“Right after the Last Glacial Maximum, the genetic makeup of the human groups living in the Italian peninsula changed dramatically,” Ludovic Orlando, a molecular archaeologist who wrote a perspective on the new study, told Live Science.
In southern regions, such as the Iberian Peninsula (modern-day Spain and Portugal), the Fournol found refuge from the massive ice walls that dominated the rest of Europe. DNA analysis of a 23,000-year-old human found in a Spanish cave shows that he belonged to the Fournal people residing there before the Ice Age.
As the Ice Age came to an end and much of the ice began melting away, some Fournol descendants left the Iberian Peninsula and spread out, while others remained. Post and his colleagues referred to this northbound population as the GoyetQ2.
There is no evidence, however, to suggest that the Vestonice survived the Ice Age. While they may have survived for a time in Italy, there is no Vestonice ancestry found in any Europeans after the Ice Age. Rather, a new population known as the Villabruna expanded into Europe from the Balkans and effectively replaced the Vestonice.
For a time, the GoyetQ2 and the Villabruna were kept at a distance, in large part because of the Alps. Then, around 14,000 years ago, the Villabruna crossed the Alps and came into contact with the GoyetQ2 — and from this meeting, a new population emerged, known as the Oberkassel.
The Oberkassel then expanded across Europe and replaced the GoyetQ2. Post noted that this coincided with another major climate shift around 14,000 years ago that saw the continent warm and produce bountiful forests. It’s possible that the Oberkassel were better suited to hunting in these forests, which could explain why they replaced the GoyetQ2.
From the east, another group emerged, the Sidelkino, whose descendants lived in Ukraine and surrounding regions. The Oberkassel and the Sidelkino encountered one another, but the Iberians remained largely separate from other human groups. The Villabruna, meanwhile, ventured north and merged with the population of northern Spain, rather than replacing them.
Then, the first farmers arrived in Europe from modern-day Turkey around 8,000 years ago. Researchers found that the remaining populations of hunter-gatherers began mixing as they were introduced to agriculture, and were eventually absorbed into the agricultural communities that began dominating Europe.

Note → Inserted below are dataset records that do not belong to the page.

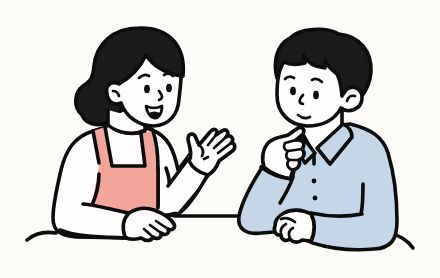
<!DOCTYPE html>
<html lang="en">
<head>
<meta charset="utf-8">
<title>Two people talking at a table</title>
<style>
:root {
  --paper: #fdfbf7;
  --ink: #0c0c0c;
  --hair: #1b1b1b;
  --white: #fffefc;
  --apron: #f2a598;
  --shirt: #c5d6e8;
}
html, body { margin: 0; background: var(--paper); overflow: hidden; }
.conversation { display: block; width: 440px; height: 278px; background: var(--paper); }
.line { fill: none; }
.ink { stroke: var(--ink); stroke-width: 3.6; stroke-linecap: round; stroke-linejoin: round; }
.fine { stroke-width: 2.7; }
.skin { fill: var(--white); }
.hair { fill: var(--hair); }
.apron { fill: var(--apron); }
.shirt { fill: var(--shirt); }
.dot { fill: var(--ink); stroke: none; }
</style>
</head>
<body>
<svg class="conversation" viewBox="0 0 440 278" role="img" aria-label="A woman in an apron talks with a man who listens, hand on chin, at a table">
  <g id="table" class="ink line">
    <path d="M27 240C34 234 44 231 56 233"/>
    <path d="M174 216H243"/>
    <path d="M392 234C401 236 408 241 413 248"/>
  </g>

  <g id="woman" class="ink">
    <g id="woman-body">
      <path class="skin" d="M93 131C74 137 66 150 61 170C57 187 53 205 53 218C53 232 62 236 76 237L128 238L160 215C172 216 178 213 184 206L210 173L190 154L178 170C174 150 168 136 152 130L143 120L108 115L106 127Z"/>
      <path class="apron" stroke="none" d="M93 131L105 127L112 166H145L142 134L153 130C157 142 158 154 158 168V209L128 213L92 205L99 166Z"/>
      <path class="line" d="M93 131C95 142 97 152 99 163M105 127L112 166H145L141 134M153 131C157 143 158 155 158 168V208"/>
      <path class="line" d="M99 174C99 186 96 196 92 205"/>
      <path class="line" d="M109 124C117 133 132 136 145 131M146 122V128L153 130"/>
      <path class="line" d="M166 168C169 176 170 181 169 187"/>
    </g>

    <g id="woman-head">
      <path class="hair" d="M183 76C186 45 168 27 139 28C113 28 96 44 94 66C93 77 91 81 83 86C74 93 73 107 82 115C85 123 98 128 108 122L119 112L172 84Z"/>
      <path class="skin" stroke="none" d="M108 110L108 126C118 134 134 135 146 130V120Z"/>
      <path class="line" d="M108 110V125C117 133 133 136 145 130V123"/>
      <path class="skin" d="M146 55C140 68 131 77 119 84C111 80 105 86 107 94C108 102 114 106 121 103C126 117 139 126 154 126C169 125 178 115 179 99C180 90 181 83 181 76C165 73 153 66 146 55Z"/>
      <path class="line fine" d="M113 91C116 91 118 93 119 96"/>
      <path class="line fine" d="M139 78Q144 73 149 76M164 75Q169 72 173 76"/>
      <ellipse class="dot" cx="147" cy="89" rx="2.9" ry="4.2"/>
      <ellipse class="dot" cx="169" cy="88" rx="2.9" ry="4.2"/>
      <path class="line fine" d="M159 91C162 95 164 98 159 100"/>
      <path class="fine" fill="#fffefc" d="M146 106Q154 110 162 106C162 114 158 119 154 118C150 117 147 112 146 106Z"/>
      <path class="dot" d="M149 113Q154 110 160 113Q157 120 152 117Z"/>
    </g>

    <g id="woman-raised-arm">
      <path class="skin" stroke="none" d="M190 154L167 187L158 210L178 212L210 174Z"/>
      <path class="line" d="M188 159L168 186M208 174C200 189 191 203 182 211C179 214 175 216 170 215"/>
      <path class="apron" stroke="none" d="M148 170H157V206H148Z"/>
      <path class="line" d="M158 168V208"/>
      <path class="skin" d="M189 161C193 154 189 146 188 139C188 133 194 132 196 138L199 145L210 132C214 127 219 130 216 135L222 131C227 128 230 133 226 137C231 134 235 139 231 143C236 143 236 149 231 152L219 161C216 169 212 173 208 175C200 173 193 169 189 161Z"/>
      <path class="line fine" d="M216 135L208 145M226 137L214 148M231 143L218 153M199 145C203 148 204 152 202 156M204 159L208 157"/>
    </g>

    <g id="woman-resting-arm">
      <path class="skin" stroke="none" d="M91 205L128 213L127 238L72 235L62 214Z"/>
      <path class="line" d="M83 204C97 205 112 210 128 213M60 230C76 237 103 237 127 238"/>
      <path class="skin" d="M129 213C137 208 146 207 154 210C162 213 170 217 174 224C176 228 172 231 168 229C170 234 165 236 161 233C162 238 157 240 153 237C151 242 145 241 141 238C134 240 129 240 125 237C122 228 123 219 129 213Z"/>
      <path class="line fine" d="M168 229L156 221M161 233L150 225M153 237L144 229"/>
    </g>
  </g>

  <g id="man" class="ink">
    <g id="man-body">
      <path class="shirt" d="M350 124C371 129 383 137 388 153C394 173 397 198 397 221C397 240 391 248 374 249C354 251 332 249 313 243L286 231L262 233C246 235 237 229 239 216C242 201 252 183 263 166L292 178L303 137L316 128Z"/>
      <path class="line" d="M363 184C363 196 363 205 361 214"/>
      <path class="line" d="M293 177C290 186 285 195 280 203"/>
      <circle class="dot" cx="314" cy="181" r="2.4"/>
      <circle class="dot" cx="315" cy="198" r="2.4"/>
    </g>

    <g id="man-neck-and-collar">
      <path class="skin" stroke="none" d="M303 124L305 143L315 154L342 126V108Z"/>
      <path class="line" d="M342 110V125M304 136L314 154V164"/>
      <path class="shirt" d="M343 124L317 148L330 164L352 137C352 131 349 127 343 124Z"/>
      <path class="shirt" d="M304 139L301 157L305 163L315 153Z"/>
    </g>

    <g id="man-head">
      <path class="hair" d="M277 78C273 63 276 45 290 38C299 29 324 26 339 34C360 36 372 52 371 72C370 83 366 91 361 97L342 95L325 72Z"/>
      <path class="skin" d="M284 62C278 70 277 82 277 95C277 113 289 125 307 126C324 126 335 119 341 108C349 114 361 109 362 99C363 90 354 84 347 89C344 92 343 95 342 96C341 87 341 81 337 74C332 70 328 66 325 61L325 68C315 67 307 62 303 55L305 63C297 65 290 65 284 62Z"/>
      <path class="line fine" d="M347 101C348 97 351 95 355 96"/>
      <path class="line fine" d="M285 79Q289 75 294 78M312 80Q317 77 322 82"/>
      <ellipse class="dot" cx="293" cy="91" rx="2.9" ry="4.3"/>
      <ellipse class="dot" cx="316" cy="95" rx="2.9" ry="4.3"/>
      <path class="line fine" d="M303 95C299 99 298 103 303 104"/>
      <path class="line fine" d="M298 115Q304 120 310 117"/>
    </g>

    <g id="man-thinking-hand">
      <path class="skin" d="M264 167C261 158 263 148 269 142C275 137 282 137 288 135L298 128C303 126 306 131 302 135L296 140C303 139 306 144 302 149C306 153 304 158 299 160C301 165 298 169 293 170L290 179C281 177 271 173 264 167Z"/>
      <path class="line fine" d="M296 140L285 143C283 147 284 150 288 151L302 149M288 151C285 155 286 159 290 160H299M289 160C286 164 287 168 293 170"/>
      <path class="line" d="M261 167C270 174 281 178 292 179"/>
    </g>

    <g id="man-resting-arm">
      <path class="shirt" stroke="none" d="M311 213C330 216 347 216 364 213L392 225C390 243 380 247 368 247C348 248 329 246 312 241Z"/>
      <path class="line" d="M311 213C329 217 346 217 362 214M311 242C315 233 315 222 311 213"/>
      <path class="skin" d="M311 214C302 209 291 209 284 213C278 216 275 221 275 226C273 231 276 236 281 235C281 240 286 242 290 239C293 243 299 243 302 240L311 241C315 232 315 222 311 214Z"/>
      <path class="line fine" d="M281 235C280 230 282 226 286 224M290 239C288 234 289 230 293 228M281 219C286 217 291 219 295 222"/>
    </g>
  </g>
</svg>
</body>
</html>
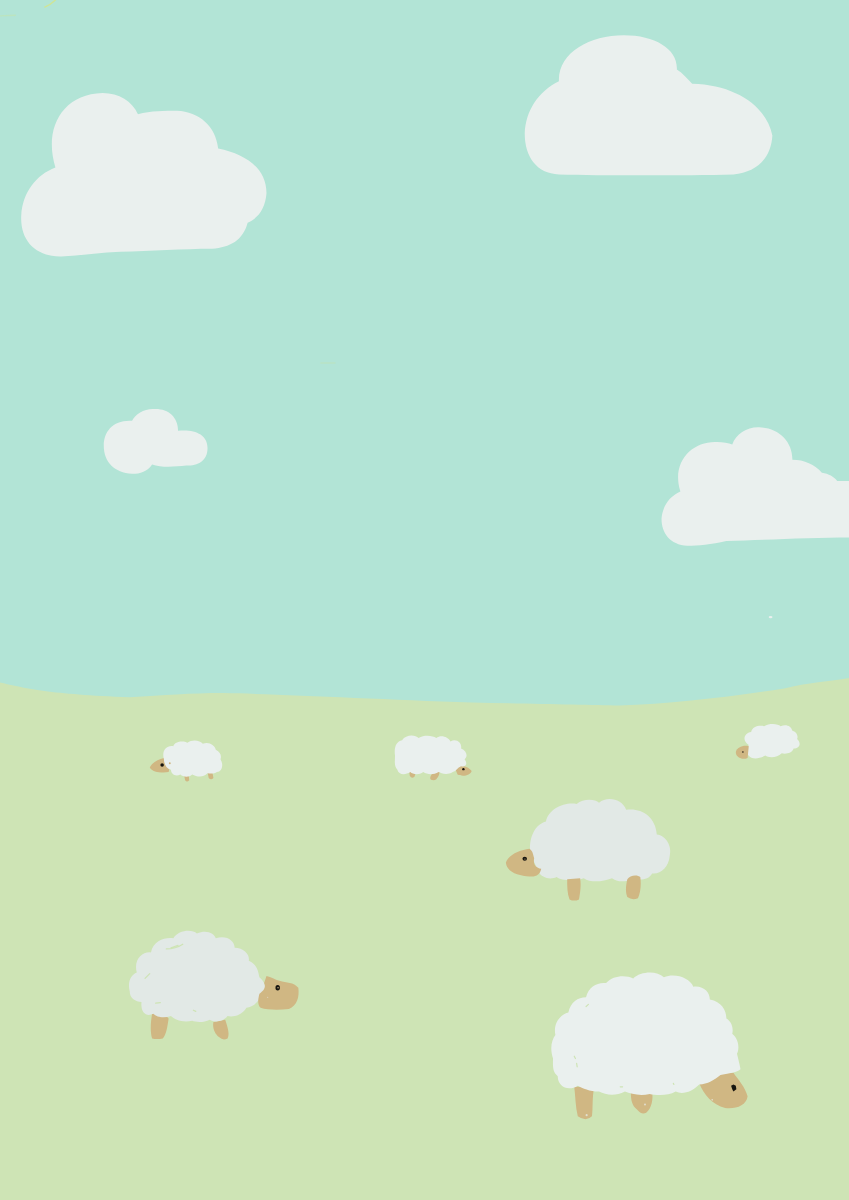
<!DOCTYPE html>
<html lang="en">
<head>
<meta charset="utf-8">
<title>Sheep in a meadow</title>
<style>
:root {
  --sky: #b2e4d6;
  --meadow: #cee4b5;
  --cloud: #eaf0ee;
  --wool: #eaf0ee;
  --wool-shade: #e2e9e6;
  --skin: #d0b783;
  --eye: #17140f;
  --fleck: #cfe596;
}
* { margin: 0; padding: 0; box-sizing: border-box; }
html, body { width: 849px; height: 1200px; overflow: hidden; background: var(--sky); }
.scene { display: block; width: 849px; height: 1200px; }
.sky { fill: var(--sky); }
.meadow { fill: var(--meadow); }
.clouds { fill: var(--cloud); }
.wool { fill: var(--wool); }
.wool-shade { fill: var(--wool-shade); }
.skin { fill: var(--skin); }
.eye { fill: var(--eye); }
.tuft { fill: none; stroke: var(--meadow); stroke-width: 1; stroke-linecap: round; }
.fleck { fill: none; stroke: var(--fleck); stroke-width: 1.2; stroke-linecap: round; }
.glint { fill: var(--wool); }
</style>
</head>
<body>
<svg class="scene" viewBox="0 0 720 1018" preserveAspectRatio="none" role="img" aria-label="Six sheep grazing in a green meadow under a pale blue sky with four clouds">
  <rect class="sky" width="720" height="1018"/>
  <g class="sky-flecks">
    <path class="fleck" d="M38 6 Q43 4 47 0"/>
    <path class="fleck" d="M0 13.500 L13 13" opacity=".35"/>
    <path class="fleck" d="M272 308 L284 308" opacity=".25"/>
    <ellipse class="glint" cx="653.500" cy="523.500" rx="1.600" ry="1"/>
  </g>

  <g class="clouds">
    <path d="M52 217.500C30 218 17 204 18 183C19 163 31 148 47 142C37 110 52 80 87 79C101 79 112 86 117 97C128 94 140 94 150 94C169 95 183 107 185 126C209 131 226 143 226 164C225 177 219 185 210 189C206 204 195 210 180 211C155 211 128 213 102 213.500C84 214 68 217 52 217.500Z"/>
    <path d="M474 148C455 147 445 133 445 113C446 94 456 78 474 69C473 45 500 30 529 30C556 30 575 42 574 59C579 62 583 67 587 71C624 72 650 90 655 115C654 134 642 146 622 148C580 149 510 149 474 148Z"/>
    <path d="M88 378C88 366 96 356 112 357C115 351 123 346 132 347C143 347 151 354 151 365.500C164 364 176 368 176 380C176 391 168 395 158 395C148 396 137 397 129 394C125 400 119 402 112 402C97 401 88 392 88 378Z"/>
    <path d="M583 463C568 462 561 452 561 440C562 429 568 421 577 417C569 392 587 374 608 375C613 375 618 376 621 377C624 368 634 362 644 362.500C660 363 672 374 672 390C682 390 691 394 697 401C703 402 707 404 710 408L721 408V456C690 456 650 458 616 459C603 462 592 463 583 463Z"/>
  </g>

  <path class="meadow" d="M0 579C22 584 42 589 110 591.500C140 590 160 588 190 588C240 589 320 593 400 596C450 597 500 598 525 598.500C570 597 620 591 665 584C685 579 705 578 721 575V1019H0Z"/>

  <g class="sheep sheep-far-left">
    <path class="skin" d="M127 651C129 647 134 644 139 643L145 647L143 655C137 656 129 655 127 651ZM156 657L160 657L160.500 662Q158.500 664 157 662ZM176 655L180 654.500L181 660Q179 662 177 660Z"/>
    <path class="wool" d="M139 644C137 637 141 632 147 633C148 629 155 628 159 630C163 627 170 628 172 631C177 629 182 632 183 636C187 638 188 641 187 644C190 649 188 655 184 655C181 657 178 656 176 656C172 660 167 659 163 657C160 660 155 659 153 657C149 659 145 657 145 653C141 652 139 648 139 644Z"/>
    <circle class="eye" cx="137.500" cy="649" r="1.500"/>
    <circle class="skin" cx="144" cy="647.500" r=".8"/>
  </g>

  <g class="sheep sheep-far-middle">
    <path class="skin" d="M386 652C389 648 397 650 400 654C399 658 392 659 388 657ZM347 654L353 654L351.500 659Q349 661 347.500 658ZM367 655L373 654Q372 661 368 662Q364 662 365 659Z"/>
    <path class="wool" d="M335 641C334 634 336 629 341 628C344 623 352 623 355 626C360 623 367 624 370 626C374 623 380 625 382 629C387 626 392 630 391 635C396 637 397 642 394 644C397 648 395 651 391 650C388 651 387 654 384 655C379 658 374 656 372 655C367 658 362 657 359 655C355 658 350 657 348 655C343 658 338 657 337 653C334 650 335 645 335 641Z"/>
    <circle class="eye" cx="393" cy="652.500" r="1"/>
  </g>

  <g class="sheep sheep-far-right">
    <path class="wool" d="M635 632C629 628 631 622 637 621C638 616 644 615 648 616C653 613 660 614 662 616C667 614 671 616 672 620C676 621 677 625 676 627C680 631 678 635 673 635C672 639 666 640 663 639C659 643 652 643 649 641C644 644 638 644 636 642C633 640 633 635 635 632Z"/>
    <path class="skin" d="M624 638C625 634 630 632 635 633L634 643C630 645 624 643 624 638Z"/>
    <circle class="eye" cx="630" cy="638" r=".8" opacity=".6"/>
  </g>

  <g class="sheep sheep-middle">
    <path class="wool-shade" d="M450 725C448 714 452 700 463 697C465 686 479 680 489 682C495 677 505 678 508 681C515 675 528 678 531 687C543 685 556 692 557 708C565 709 570 718 568 726C567 736 560 742 553 741C550 747 541 747 537 745C530 749 523 748 519 745C511 748 501 749 495 745C487 748 476 747 472 744C466 747 459 744 457 740Z"/>
    <path class="skin" d="M429 732C431 725 441 721 449 720C452 722 452 725 453 728C452 733 454 736 459 737C458 742 455 744 449 743.500C440 743 430 740 429 732ZM481 746L492 745C493 751 492 758 491 763Q487 765 483 763C481 758 481 752 481 746ZM532 746C534 742 541 742 543 744C544 751 543 758 541 762Q536 764 532 761C530 756 531 751 532 746Z"/>
    <ellipse class="eye" cx="445" cy="728.500" rx="1.900" ry="1.600"/>
    <circle class="skin" cx="445.200" cy="728.700" r=".5"/>
  </g>

  <g class="sheep sheep-near-left">
    <path class="skin" d="M129 860C132 858 140 860 143 864C142 871 141 878 138 881Q133 882 129 881C127 874 128 866 129 860ZM181 867L191 865C193 871 195 877 193 881Q189 883 186 880C182 877 180 872 181 867Z"/>
    <path class="wool-shade" d="M110 841C108 833 111 827 116 825C113 814 121 807 128 808C130 798 140 795 147 796C151 789 163 788 167 792C175 788 182 792 183 796C192 793 199 798 199 804C207 804 212 810 211 815C218 818 219 824 220 829C226 834 227 841 221 845C219 851 214 854 209 855C205 862 197 863 193 862C188 868 181 867 178 865C172 868 166 867 163 866C155 868 148 865 145 862C139 864 133 863 130 860C124 863 119 859 120 850C115 850 110 847 110 841Z"/>
    <path class="skin" d="M226 828C230 829 233 831 237 832C243 834 249 833 253 838C254 846 252 853 245 856C237 857 227 857 221 855C218 852 219 847 220 843C223 841 226 838 224 834Z"/>
    <path class="tuft" d="M123 830L127 826M141 805Q149 805 155 801M132 851L136 850.500M164 857L166 858M145 804L151 802"/>
    <ellipse class="eye" cx="235.500" cy="838" rx="1.900" ry="2.300"/>
    <circle class="skin" cx="235.800" cy="838" r=".6"/>
    <circle class="glint" cx="227" cy="846" r=".5" opacity=".6"/>
  </g>

  <g class="sheep sheep-near-right">
    <path class="skin" d="M487 922L504 922C502 931 503 940 502 947Q497 952 490 947C488 939 488 930 487 922ZM535 927L553 926C554 932 553 940 548 944Q544 946 540 941C536 938 535 933 535 927ZM593 919C599 914 612 910 622 910C626 916 632 922 634 930C633 938 624 941 615 940C604 937 597 929 593 919Z"/>
    <path class="wool" d="M469 898C466 889 468 882 471 878C469 868 475 861 482 859C484 850 490 846 497 846C499 837 507 833 514 834C520 827 531 827 537 830C543 824 557 823 563 829C573 825 585 830 588 837C597 836 602 842 602 848C612 850 616 857 616 864C621 867 622 873 621 877C627 882 627 890 625 894C626 898 627 902 628 907C623 911 617 910 611 912C606 916 600 920 593 920C587 926 579 929 573 926C566 930 556 929 551 928C543 930 535 928 530 926C522 930 514 929 508 926C500 926 494 923 490 921C482 926 473 922 473 913C468 909 469 903 469 898Z"/>
    <path class="tuft" d="M487 896L488 898M489 902L489.500 905M526 922L528 922M571 919L571.500 920M497 854L499 852"/>
    <path class="eye" d="M620 921L622 920L624 921L624.500 924L622 926L621 924Z"/>
    <g class="glint" opacity=".7">
      <circle cx="604" cy="933" r=".7"/>
      <circle cx="497.500" cy="946" r=".9"/>
      <circle cx="547" cy="937" r=".8"/>
    </g>
  </g>
</svg>
</body>
</html>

This new research “considerably extends our knowledge of ancient genome human variation in the deep past of Europe,” Orlando said. “It unveils important changes in the genetic makeup of some regions following major climate changes.”